╔══

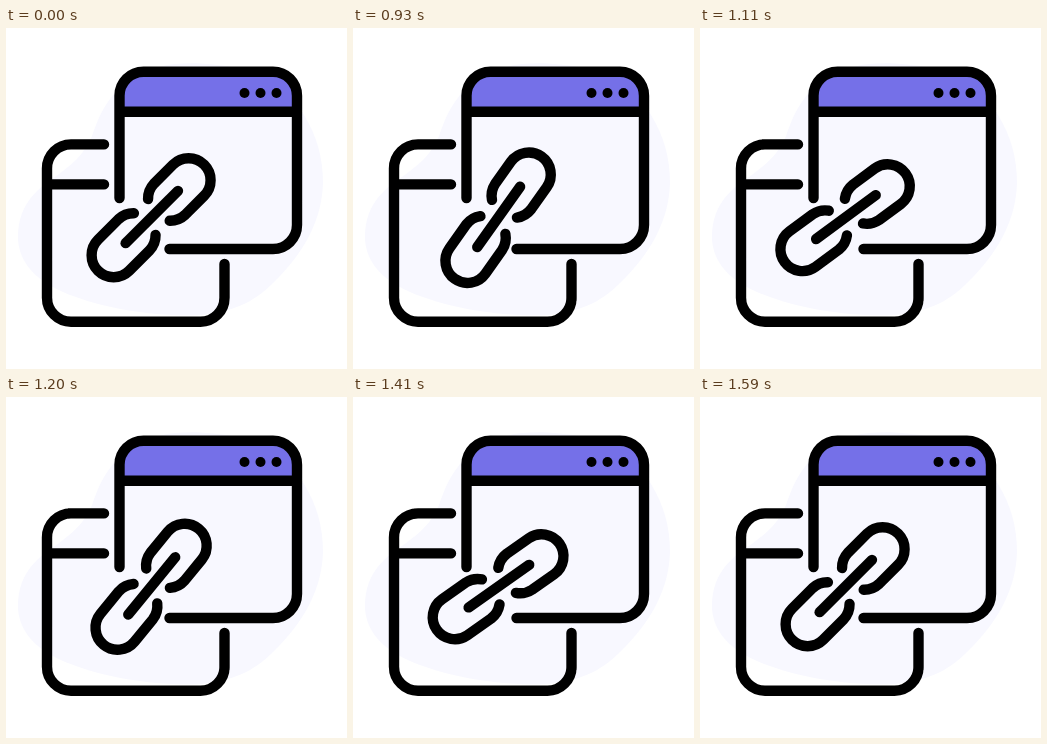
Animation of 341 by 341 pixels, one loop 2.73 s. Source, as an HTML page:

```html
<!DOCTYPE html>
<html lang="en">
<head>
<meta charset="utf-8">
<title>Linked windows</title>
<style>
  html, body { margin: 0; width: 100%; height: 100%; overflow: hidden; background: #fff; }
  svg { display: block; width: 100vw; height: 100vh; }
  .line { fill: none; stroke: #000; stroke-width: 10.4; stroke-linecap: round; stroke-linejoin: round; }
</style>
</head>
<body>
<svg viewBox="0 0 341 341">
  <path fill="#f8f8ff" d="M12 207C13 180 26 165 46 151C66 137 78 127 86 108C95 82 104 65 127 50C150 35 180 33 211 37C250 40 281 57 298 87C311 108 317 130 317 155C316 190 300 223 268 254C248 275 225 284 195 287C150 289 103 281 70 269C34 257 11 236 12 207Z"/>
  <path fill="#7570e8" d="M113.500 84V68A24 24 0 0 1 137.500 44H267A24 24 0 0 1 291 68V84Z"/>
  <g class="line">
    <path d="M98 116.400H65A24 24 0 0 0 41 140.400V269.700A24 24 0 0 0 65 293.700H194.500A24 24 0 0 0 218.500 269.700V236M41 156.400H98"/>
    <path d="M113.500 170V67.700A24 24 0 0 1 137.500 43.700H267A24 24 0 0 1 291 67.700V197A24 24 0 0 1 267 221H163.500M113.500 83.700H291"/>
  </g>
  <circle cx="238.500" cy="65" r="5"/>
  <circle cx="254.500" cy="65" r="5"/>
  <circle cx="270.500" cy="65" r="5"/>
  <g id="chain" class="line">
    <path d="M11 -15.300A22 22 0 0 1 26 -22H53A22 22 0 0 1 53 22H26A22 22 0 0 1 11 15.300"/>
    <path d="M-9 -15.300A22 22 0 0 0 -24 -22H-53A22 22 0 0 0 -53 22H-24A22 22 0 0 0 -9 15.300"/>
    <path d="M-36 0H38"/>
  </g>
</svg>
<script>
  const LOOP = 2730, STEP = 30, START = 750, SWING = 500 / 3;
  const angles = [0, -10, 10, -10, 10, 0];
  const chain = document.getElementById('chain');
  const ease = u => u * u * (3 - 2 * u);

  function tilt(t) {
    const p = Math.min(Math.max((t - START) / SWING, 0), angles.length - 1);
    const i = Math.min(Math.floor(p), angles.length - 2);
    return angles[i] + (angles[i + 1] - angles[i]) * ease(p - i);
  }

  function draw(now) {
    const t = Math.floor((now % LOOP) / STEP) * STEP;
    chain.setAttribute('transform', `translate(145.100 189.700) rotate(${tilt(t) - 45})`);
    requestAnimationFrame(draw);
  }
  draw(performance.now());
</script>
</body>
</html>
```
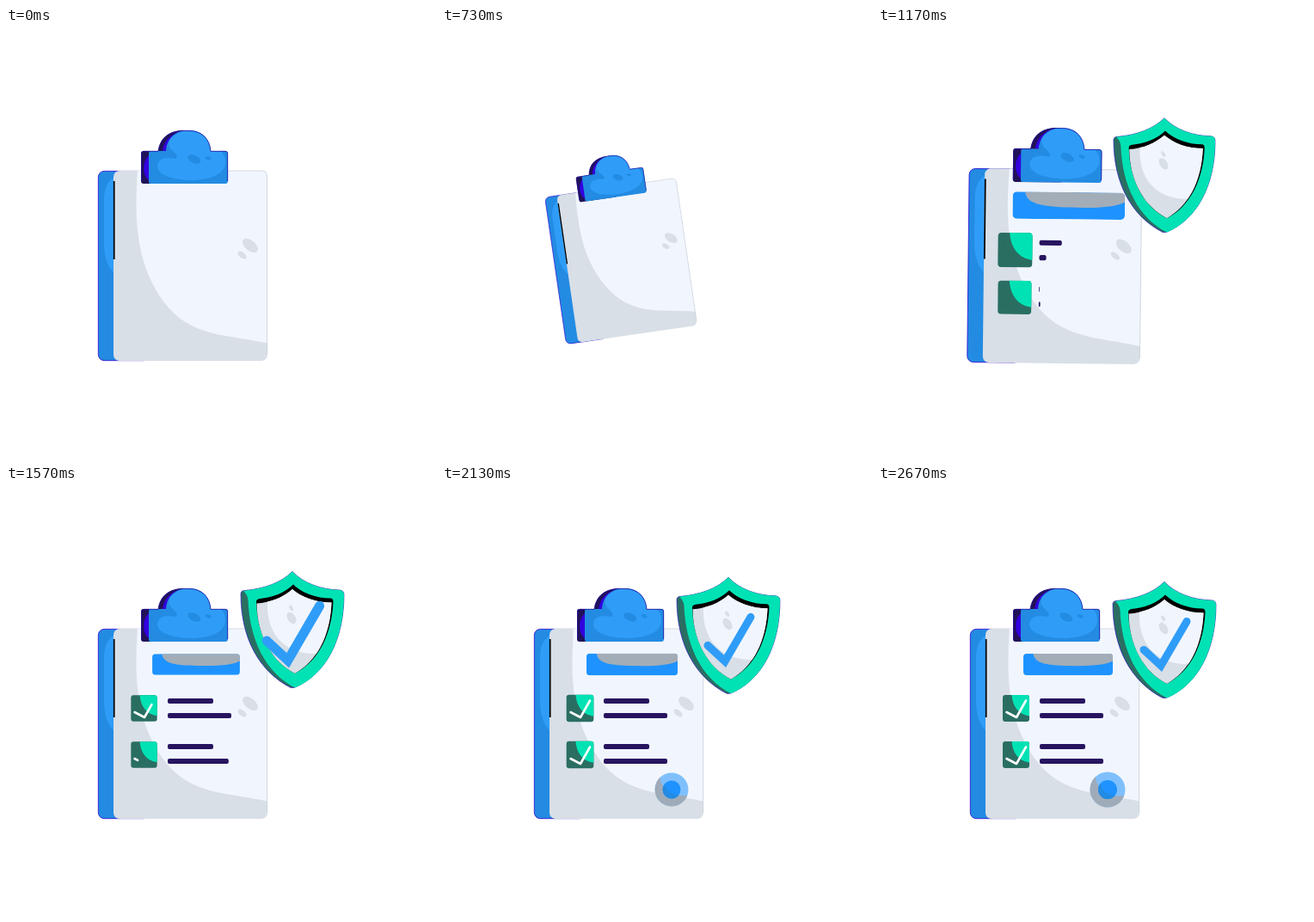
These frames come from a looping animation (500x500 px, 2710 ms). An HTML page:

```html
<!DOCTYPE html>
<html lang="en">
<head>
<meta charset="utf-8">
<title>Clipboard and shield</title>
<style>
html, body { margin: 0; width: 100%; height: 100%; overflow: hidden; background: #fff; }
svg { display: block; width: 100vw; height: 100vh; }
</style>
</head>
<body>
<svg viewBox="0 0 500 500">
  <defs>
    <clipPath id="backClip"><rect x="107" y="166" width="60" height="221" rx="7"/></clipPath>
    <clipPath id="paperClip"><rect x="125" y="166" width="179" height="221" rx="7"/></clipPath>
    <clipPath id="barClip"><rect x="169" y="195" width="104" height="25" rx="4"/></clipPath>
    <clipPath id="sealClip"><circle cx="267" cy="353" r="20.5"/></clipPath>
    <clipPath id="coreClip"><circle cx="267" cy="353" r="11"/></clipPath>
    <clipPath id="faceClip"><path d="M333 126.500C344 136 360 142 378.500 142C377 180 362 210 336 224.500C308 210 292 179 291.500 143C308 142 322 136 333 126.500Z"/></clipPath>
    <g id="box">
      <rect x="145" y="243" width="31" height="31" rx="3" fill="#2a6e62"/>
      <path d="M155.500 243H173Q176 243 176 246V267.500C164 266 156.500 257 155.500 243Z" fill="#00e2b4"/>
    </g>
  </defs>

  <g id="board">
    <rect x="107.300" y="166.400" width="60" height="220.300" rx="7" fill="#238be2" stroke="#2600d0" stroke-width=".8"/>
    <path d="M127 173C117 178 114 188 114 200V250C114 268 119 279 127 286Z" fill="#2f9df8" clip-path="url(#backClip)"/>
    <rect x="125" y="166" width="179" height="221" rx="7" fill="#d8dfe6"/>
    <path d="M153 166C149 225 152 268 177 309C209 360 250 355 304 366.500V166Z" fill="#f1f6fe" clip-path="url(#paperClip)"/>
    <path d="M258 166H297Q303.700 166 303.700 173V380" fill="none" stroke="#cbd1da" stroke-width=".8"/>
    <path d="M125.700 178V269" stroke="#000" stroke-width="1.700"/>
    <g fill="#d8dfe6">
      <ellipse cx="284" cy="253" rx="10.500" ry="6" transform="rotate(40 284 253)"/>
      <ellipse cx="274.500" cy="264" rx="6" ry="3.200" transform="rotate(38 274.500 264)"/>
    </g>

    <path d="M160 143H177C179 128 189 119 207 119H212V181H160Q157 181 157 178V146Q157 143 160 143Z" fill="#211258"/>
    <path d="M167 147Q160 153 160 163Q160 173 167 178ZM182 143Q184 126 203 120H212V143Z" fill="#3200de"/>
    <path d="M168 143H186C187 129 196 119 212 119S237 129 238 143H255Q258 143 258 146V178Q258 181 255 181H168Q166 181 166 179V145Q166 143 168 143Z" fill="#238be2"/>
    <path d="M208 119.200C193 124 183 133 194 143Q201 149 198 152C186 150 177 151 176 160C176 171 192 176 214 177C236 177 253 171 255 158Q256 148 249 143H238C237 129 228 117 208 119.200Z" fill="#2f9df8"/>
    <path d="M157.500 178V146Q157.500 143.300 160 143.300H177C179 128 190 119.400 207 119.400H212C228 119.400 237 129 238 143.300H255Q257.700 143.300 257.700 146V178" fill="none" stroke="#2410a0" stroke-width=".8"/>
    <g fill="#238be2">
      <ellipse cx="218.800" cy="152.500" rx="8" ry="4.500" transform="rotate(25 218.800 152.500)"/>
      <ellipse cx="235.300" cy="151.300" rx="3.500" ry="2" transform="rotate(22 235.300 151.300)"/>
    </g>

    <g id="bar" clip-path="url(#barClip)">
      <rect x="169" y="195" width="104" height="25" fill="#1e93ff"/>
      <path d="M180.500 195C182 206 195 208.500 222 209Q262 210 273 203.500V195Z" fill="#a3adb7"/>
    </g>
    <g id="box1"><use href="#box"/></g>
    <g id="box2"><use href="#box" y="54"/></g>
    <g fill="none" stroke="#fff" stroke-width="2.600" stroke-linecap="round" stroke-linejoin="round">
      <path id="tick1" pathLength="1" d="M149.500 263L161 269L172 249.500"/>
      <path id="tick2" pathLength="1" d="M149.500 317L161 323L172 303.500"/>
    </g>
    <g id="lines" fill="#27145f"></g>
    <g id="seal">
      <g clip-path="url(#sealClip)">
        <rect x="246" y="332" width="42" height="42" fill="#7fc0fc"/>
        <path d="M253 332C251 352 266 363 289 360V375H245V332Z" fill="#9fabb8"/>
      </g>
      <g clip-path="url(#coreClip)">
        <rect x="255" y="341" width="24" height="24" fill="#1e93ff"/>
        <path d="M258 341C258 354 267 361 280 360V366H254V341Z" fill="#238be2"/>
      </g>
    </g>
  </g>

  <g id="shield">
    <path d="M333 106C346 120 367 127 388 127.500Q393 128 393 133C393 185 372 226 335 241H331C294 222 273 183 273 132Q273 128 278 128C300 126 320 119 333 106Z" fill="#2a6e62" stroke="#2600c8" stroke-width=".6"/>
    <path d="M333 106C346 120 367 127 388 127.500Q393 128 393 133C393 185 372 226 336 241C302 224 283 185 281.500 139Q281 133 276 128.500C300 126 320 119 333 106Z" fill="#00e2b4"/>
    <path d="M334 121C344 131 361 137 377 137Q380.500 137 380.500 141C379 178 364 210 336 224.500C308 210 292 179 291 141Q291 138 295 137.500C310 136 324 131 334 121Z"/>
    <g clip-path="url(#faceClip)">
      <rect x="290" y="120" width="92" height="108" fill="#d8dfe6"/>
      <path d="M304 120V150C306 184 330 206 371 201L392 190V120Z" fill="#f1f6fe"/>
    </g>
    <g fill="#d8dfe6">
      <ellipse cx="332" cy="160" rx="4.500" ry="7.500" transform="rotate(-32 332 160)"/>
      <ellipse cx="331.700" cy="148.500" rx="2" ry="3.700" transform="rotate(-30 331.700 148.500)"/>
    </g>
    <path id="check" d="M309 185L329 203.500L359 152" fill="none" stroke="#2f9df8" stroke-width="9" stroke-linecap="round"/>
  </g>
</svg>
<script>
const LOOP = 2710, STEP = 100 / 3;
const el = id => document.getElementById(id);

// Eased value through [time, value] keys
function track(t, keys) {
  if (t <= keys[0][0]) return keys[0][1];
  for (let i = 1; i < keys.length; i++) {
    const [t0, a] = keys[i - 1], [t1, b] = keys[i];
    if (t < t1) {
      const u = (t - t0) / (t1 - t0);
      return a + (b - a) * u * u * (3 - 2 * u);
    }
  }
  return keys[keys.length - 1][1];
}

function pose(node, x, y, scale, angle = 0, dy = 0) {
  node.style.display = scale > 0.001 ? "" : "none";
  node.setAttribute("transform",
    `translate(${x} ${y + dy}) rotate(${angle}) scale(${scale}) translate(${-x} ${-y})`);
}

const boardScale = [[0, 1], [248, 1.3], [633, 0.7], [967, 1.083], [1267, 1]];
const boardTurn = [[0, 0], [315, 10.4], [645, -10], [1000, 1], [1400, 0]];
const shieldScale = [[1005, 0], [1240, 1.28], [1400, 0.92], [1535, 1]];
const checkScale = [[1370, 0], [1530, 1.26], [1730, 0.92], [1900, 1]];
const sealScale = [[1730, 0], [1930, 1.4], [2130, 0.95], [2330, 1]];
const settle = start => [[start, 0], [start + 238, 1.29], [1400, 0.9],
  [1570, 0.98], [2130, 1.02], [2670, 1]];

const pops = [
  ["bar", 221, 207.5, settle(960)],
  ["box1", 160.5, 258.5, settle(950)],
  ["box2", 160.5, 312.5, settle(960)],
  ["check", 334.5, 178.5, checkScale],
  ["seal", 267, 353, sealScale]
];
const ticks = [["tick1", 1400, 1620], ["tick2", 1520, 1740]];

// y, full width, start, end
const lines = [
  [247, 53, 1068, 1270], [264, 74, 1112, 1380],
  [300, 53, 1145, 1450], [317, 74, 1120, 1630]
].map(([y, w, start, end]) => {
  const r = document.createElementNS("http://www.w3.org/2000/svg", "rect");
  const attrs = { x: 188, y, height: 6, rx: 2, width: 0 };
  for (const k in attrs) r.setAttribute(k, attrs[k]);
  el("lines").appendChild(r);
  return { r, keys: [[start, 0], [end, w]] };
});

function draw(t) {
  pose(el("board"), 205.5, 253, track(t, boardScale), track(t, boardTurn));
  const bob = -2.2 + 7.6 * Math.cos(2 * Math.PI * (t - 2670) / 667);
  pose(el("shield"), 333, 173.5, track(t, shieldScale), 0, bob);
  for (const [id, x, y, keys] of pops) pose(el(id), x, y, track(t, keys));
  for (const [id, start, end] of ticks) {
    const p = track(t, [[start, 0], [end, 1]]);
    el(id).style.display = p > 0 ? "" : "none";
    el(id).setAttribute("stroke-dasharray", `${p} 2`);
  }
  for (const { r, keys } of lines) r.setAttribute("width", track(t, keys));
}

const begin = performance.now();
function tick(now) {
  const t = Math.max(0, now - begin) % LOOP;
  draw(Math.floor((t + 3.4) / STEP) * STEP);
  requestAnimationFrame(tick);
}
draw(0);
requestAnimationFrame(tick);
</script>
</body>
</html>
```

╚══

*Exercise details*:
Using the records above, say how many lines include the string "transform". Only the number is wanted.

*Expected answer*:
8